=== Section Start ===
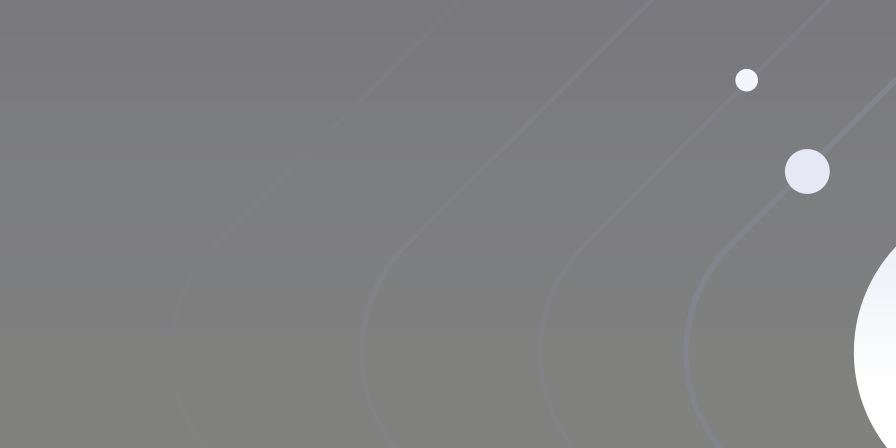
A Shadertoy shader for this background:

```glsl
const float RADIUS = 0.3385;

// Coverage of a shape from its signed distance, one pixel soft
float cover(float dist) {
    return clamp(0.5 - dist * iResolution.y, 0.0, 1.0);
}

float disc(vec2 p, vec2 center, float radius) {
    return cover(length(p - center) - radius);
}

// Distance to an arc that leaves its circle along a 45 degree tangent
float bentOrbit(vec2 p) {
    vec2 along = vec2(0.70711);
    vec2 outward = vec2(-0.70711, 0.70711);
    float edge = dot(p, along) > 0.0 ? dot(p, outward) : length(p);
    return abs(edge - RADIUS);
}

void mainImage(out vec4 fragColor, in vec2 fragCoord) {
    vec2 p = fragCoord / iResolution.y;
    p.x += 1.0 - 0.5 * iResolution.x / iResolution.y;

    // Grey backdrop, slightly violet toward the top
    vec3 color = mix(vec3(0.502, 0.502, 0.498), vec3(0.490, 0.493, 0.502), smoothstep(0.1, 0.65, p.y));
    color = mix(color, vec3(0.475, 0.471, 0.490), smoothstep(0.6, 1.0, p.y));

    // Orbits, stronger toward the right
    vec4 orbitX = vec4(0.721, 1.146, 1.544, 1.870);
    vec4 strength = vec4(0.18, 0.5, 0.45, 1.0);
    for (int i = 0; i < 4; i++) {
        float halfWidth = i == 3 ? 0.0065 : 0.0055;
        float line = cover(bentOrbit(p - vec2(orbitX[i], 0.2135)) - halfWidth);
        vec3 orbitColor = mix(color, vec3(0.515, 0.513, 0.550), strength[i]);
        color = mix(color, orbitColor, line);
    }

    // Small moons
    color = mix(color, vec3(0.955, 0.957, 0.985), disc(p, vec2(1.6667, 0.8210), 0.0252));
    color = mix(color, vec3(0.902, 0.910, 0.965), disc(p, vec2(1.8021, 0.6172), 0.0500));

    // Large pale disc with a vertical gradient
    vec3 planet = mix(vec3(1.0), vec3(0.937, 0.945, 0.970), smoothstep(0.08, 0.48, p.y));
    color = mix(color, planet, disc(p, vec2(2.2500, 0.2135), 0.3440));

    fragColor = vec4(color, 1.0);
}
```
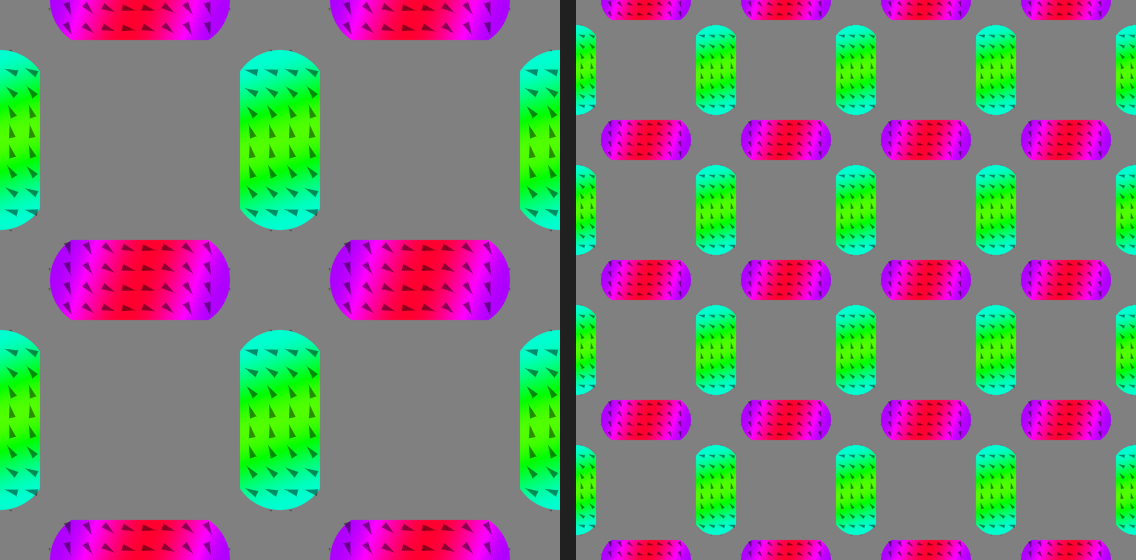
Left: one tile. Right: repeated 2 by 2.
This pattern is drawn by a three.js fragment shader. Its source:

```glsl
// Lattice of alternating upright and lying capsules, hue-coded by a direction field with small arrows.
varying vec2 vUv;

const float REPEATS = 2.0;       // lattice cells across and down
const float GRID = 14.0;         // arrow slots per lattice cell
const vec2 HALF_SIZE = vec2(2.0, 4.5);   // capsule, in arrow slots
const float CAP_RADIUS = 2.4;
const float SOFT = 0.035;        // edge smoothing, in arrow slots
const vec2 ARROW = vec2(0.33, 0.17);     // half length, half base
const vec2 ARROW_SHIFT = vec2(0.05, -0.06);
const float ARROW_SHADE = 0.45;
const vec3 GROUND = vec3(0.5);

float coverage(float dist) {
  return 1.0 - smoothstep(-SOFT, SOFT, dist);
}

vec3 hueColor(float degrees) {
  vec3 wheel = fract(degrees / 360.0 + vec3(0.0, 2.0, 1.0) / 3.0);
  return clamp(abs(wheel * 6.0 - 3.0) - 1.0, 0.0, 1.0);
}

// Upright capsule with shallow round ends and trimmed sides
float capsuleDistance(vec2 p) {
  vec2 q = abs(p);
  float rounded = length(vec2(q.x, max(q.y - HALF_SIZE.y + CAP_RADIUS, 0.0))) - CAP_RADIUS;
  return max(q.x - HALF_SIZE.x, rounded);
}

// Field direction in degrees: upward in the middle, turning left at both ends
float fieldAngle(vec2 p) {
  float s = min(abs(p.y - 0.35 * p.x), 4.4);
  return 101.0 + 34.0 * (1.0 - cos(3.14159 * s / 4.4));
}

// Isosceles triangle pointing along the given direction
float arrowDistance(vec2 p, float degrees) {
  float a = radians(degrees);
  vec2 dir = vec2(cos(a), sin(a));
  float along = dot(p, dir);
  float side = abs(dot(p, vec2(-dir.y, dir.x)));
  vec2 slope = normalize(vec2(ARROW.y, 2.0 * ARROW.x));
  return max(-along - ARROW.x, dot(vec2(along - ARROW.x, side), slope));
}

// One arrow per slot, shrinking to a speck at the capsule rim
float arrowMask(vec2 p) {
  vec2 slot = floor(p) + 0.5;
  float size = 1.0 - smoothstep(-0.3, 0.2, capsuleDistance(slot));
  float scale = max(size, 0.01);
  vec2 local = (p - slot) / scale - ARROW_SHIFT;
  return step(0.05, size) * coverage(arrowDistance(local, fieldAngle(slot)) * scale);
}

// Offset to the nearest capsule centre, in arrow slots
vec2 latticeOffset(vec2 cell, vec2 center) {
  return (fract(cell - center + 0.5) - 0.5) * GRID;
}

// The lying capsule mirrors the upright one, so its hue runs backwards
vec3 paintCapsule(vec3 base, vec2 p, bool mirrored) {
  float angle = fieldAngle(p);
  vec3 fill = hueColor(mirrored ? 90.0 - angle : angle);
  vec3 color = mix(base, fill, coverage(capsuleDistance(p)));
  return color * (1.0 - ARROW_SHADE * arrowMask(p));
}

void main() {
  vec2 cell = vUv * REPEATS;
  vec3 color = paintCapsule(GROUND, latticeOffset(cell, vec2(0.0, 0.5)), false);
  color = paintCapsule(color, latticeOffset(cell, vec2(0.5, 0.0)).yx, true);
  gl_FragColor = vec4(color, 1.0);
}
```
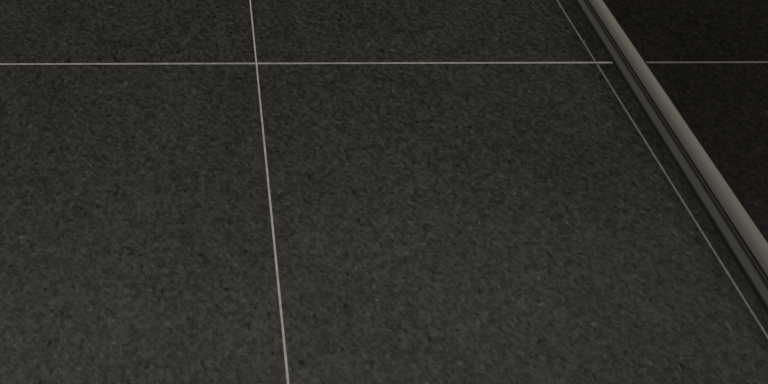
Give the GLSL for this texture, as a Shadertoy shader.

```glsl
const vec2 VANISH = vec2(0.5, 2.518);
const vec2 TILE_ORIGIN = vec2(0.0995, 0.5935);
const vec2 TILE_SIZE = vec2(0.525, 0.26);
const vec2 GROUT_HALF = vec2(0.0028, 0.0034);
const vec3 STONE_NEAR = vec3(0.213, 0.206, 0.186);
const vec3 STONE_FAR = vec3(0.160, 0.153, 0.134);
const vec3 GROUT = vec3(0.57, 0.56, 0.53);
const vec3 METAL_DARK = vec3(0.085, 0.08, 0.07);
const vec3 METAL_MID = vec3(0.23, 0.225, 0.205);
const vec3 METAL_LIGHT = vec3(0.36, 0.345, 0.315);

float hash(vec2 p) {
    vec3 q = fract(vec3(p.xyx) * 0.1031);
    q += dot(q, q.yzx + 33.33);
    return fract((q.x + q.y) * q.z);
}

float noise(vec2 p) {
    vec2 i = floor(p), f = fract(p);
    f = f * f * (3.0 - 2.0 * f);
    return mix(mix(hash(i), hash(i + vec2(1, 0)), f.x),
               mix(hash(i + vec2(0, 1)), hash(i + vec2(1, 1)), f.x), f.y);
}

// One tilted, soft mineral fleck per cell: negative is dark, positive light
float fleck(vec2 p, float seed) {
    vec2 cell = floor(p), id = cell + seed;
    vec2 centre = 0.35 + 0.3 * vec2(hash(id), hash(id + 17.3));
    float angle = 3.1416 * hash(id + 41.7);
    vec2 axis = vec2(cos(angle), sin(angle));
    vec2 r = p - cell - centre;
    r = vec2(dot(r, axis), dot(r, vec2(-axis.y, axis.x)) * 1.8);
    float size = mix(0.12, 0.34, hash(id + 63.1));
    float tone = hash(id + 89.9) * 2.0 - 1.0;
    return tone * abs(tone) * (1.0 - smoothstep(size * 0.4, size, length(r)));
}

float speckle(vec2 p) {
    float sum = 0.0;
    for (int i = 0; i < 3; i++) {
        float layer = float(i);
        sum += fleck(p * (55.0 + 27.0 * layer) + layer * 7.4, 100.0 + 31.0 * layer);
    }
    return sum;
}

// Mottled stone with fine grain
vec3 stone(vec2 floorPos, vec2 p) {
    float grain = noise(floorPos * vec2(210.0, 250.0) + 50.0) - 0.5;
    float fine = noise(p * vec2(150.0, 190.0) + p.yx * 40.0) - 0.5;
    float cloud = noise(floorPos * 14.0 + 9.0) - 0.5;
    vec3 base = mix(STONE_NEAR, STONE_FAR, smoothstep(0.05, 0.95, p.y));
    float tone = 0.055 * grain + 0.055 * fine + 0.014 * cloud + 0.06 * speckle(floorPos);
    return base + tone * vec3(1.0, 0.99, 0.97);
}

// Coverage of a line at every whole coordinate
vec2 gridLine(vec2 t, vec2 halfWidth) {
    vec2 d = abs(fract(t + 0.5) - 0.5);
    vec2 aa = fwidth(t) * 0.75;
    return 1.0 - smoothstep(halfWidth - aa, halfWidth + aa, d);
}

float band(float t, float from, float to, float aa) {
    return smoothstep(from - aa, from + aa, t) * (1.0 - smoothstep(to - aa, to + aa, t));
}

// Profile of the rail, t running from its left to its right edge
vec3 railColour(float t, float aa) {
    vec3 c = mix(METAL_DARK, METAL_MID, band(t, 0.10, 0.32, aa + 0.03));
    c = mix(c, METAL_MID * 0.7, band(t, 0.37, 0.43, aa));
    vec3 face = mix(METAL_LIGHT * 0.72, METAL_LIGHT * 1.08, smoothstep(0.48, 0.88, t));
    return mix(c, face, band(t, 0.48, 0.95, aa + 0.01));
}

void mainImage(out vec4 fragColor, in vec2 fragCoord) {
    vec2 p = fragCoord / iResolution.y;
    float pixel = 1.0 / iResolution.y;

    // Perspective floor coordinates
    float depth = 1.0 / (VANISH.y - p.y + 0.0026 * p.x);
    vec2 floorPos = vec2((p.x - VANISH.x) * depth, depth);
    vec2 tile = (floorPos - TILE_ORIGIN) / TILE_SIZE;

    // Rail coordinates, widening towards the viewer
    float near = 1.0 - p.y;
    float left = 1.495 + 0.616 * near;
    float right = 1.573 + 0.683 * near;
    float t = (p.x - left) / (right - left);
    float aa = pixel / (right - left);
    float beyond = smoothstep(1.0 - aa, 1.0 + aa, t);

    vec3 colour = stone(floorPos * vec2(1.0, 2.0), p);

    // Broad light falloff, and shade beside the rail
    colour *= 1.0 - 0.12 * smoothstep(1.1, 1.9, p.x);
    colour *= 1.0 - 0.28 * smoothstep(-0.11, 0.0, p.x - left);

    // Worn grout, dimmer close to the rail
    vec2 joint = gridLine(tile, GROUT_HALF);
    float wear = 0.8 + 0.2 * noise(p * 90.0);
    float seam = joint.x * mix(1.0, 0.55, step(0.5, tile.x)) * (1.0 - beyond);
    float cross = joint.y * mix(0.8, 0.65, beyond);
    colour = mix(colour, GROUT, max(seam, cross) * wear);

    // Dim reflection behind the rail, then the metal itself
    colour *= mix(vec3(1.0), vec3(0.86, 0.82, 0.80), beyond);
    float brushed = 0.96 + 0.08 * noise(vec2(t * 30.0, p.y * 12.0));
    colour = mix(colour, railColour(t, aa) * brushed, band(t, 0.0, 1.0, aa));

    fragColor = vec4(clamp(colour, 0.0, 1.0), 1.0);
}
```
=== Section End ===
Work to complete: Out of the entries, pull every line that mentions "hash".

Finished exercise:
float hash(vec2 p) {
    return mix(mix(hash(i), hash(i + vec2(1, 0)), f.x),
               mix(hash(i + vec2(0, 1)), hash(i + vec2(1, 1)), f.x), f.y);
    vec2 centre = 0.35 + 0.3 * vec2(hash(id), hash(id + 17.3));
    float angle = 3.1416 * hash(id + 41.7);
    float size = mix(0.12, 0.34, hash(id + 63.1));
    float tone = hash(id + 89.9) * 2.0 - 1.0;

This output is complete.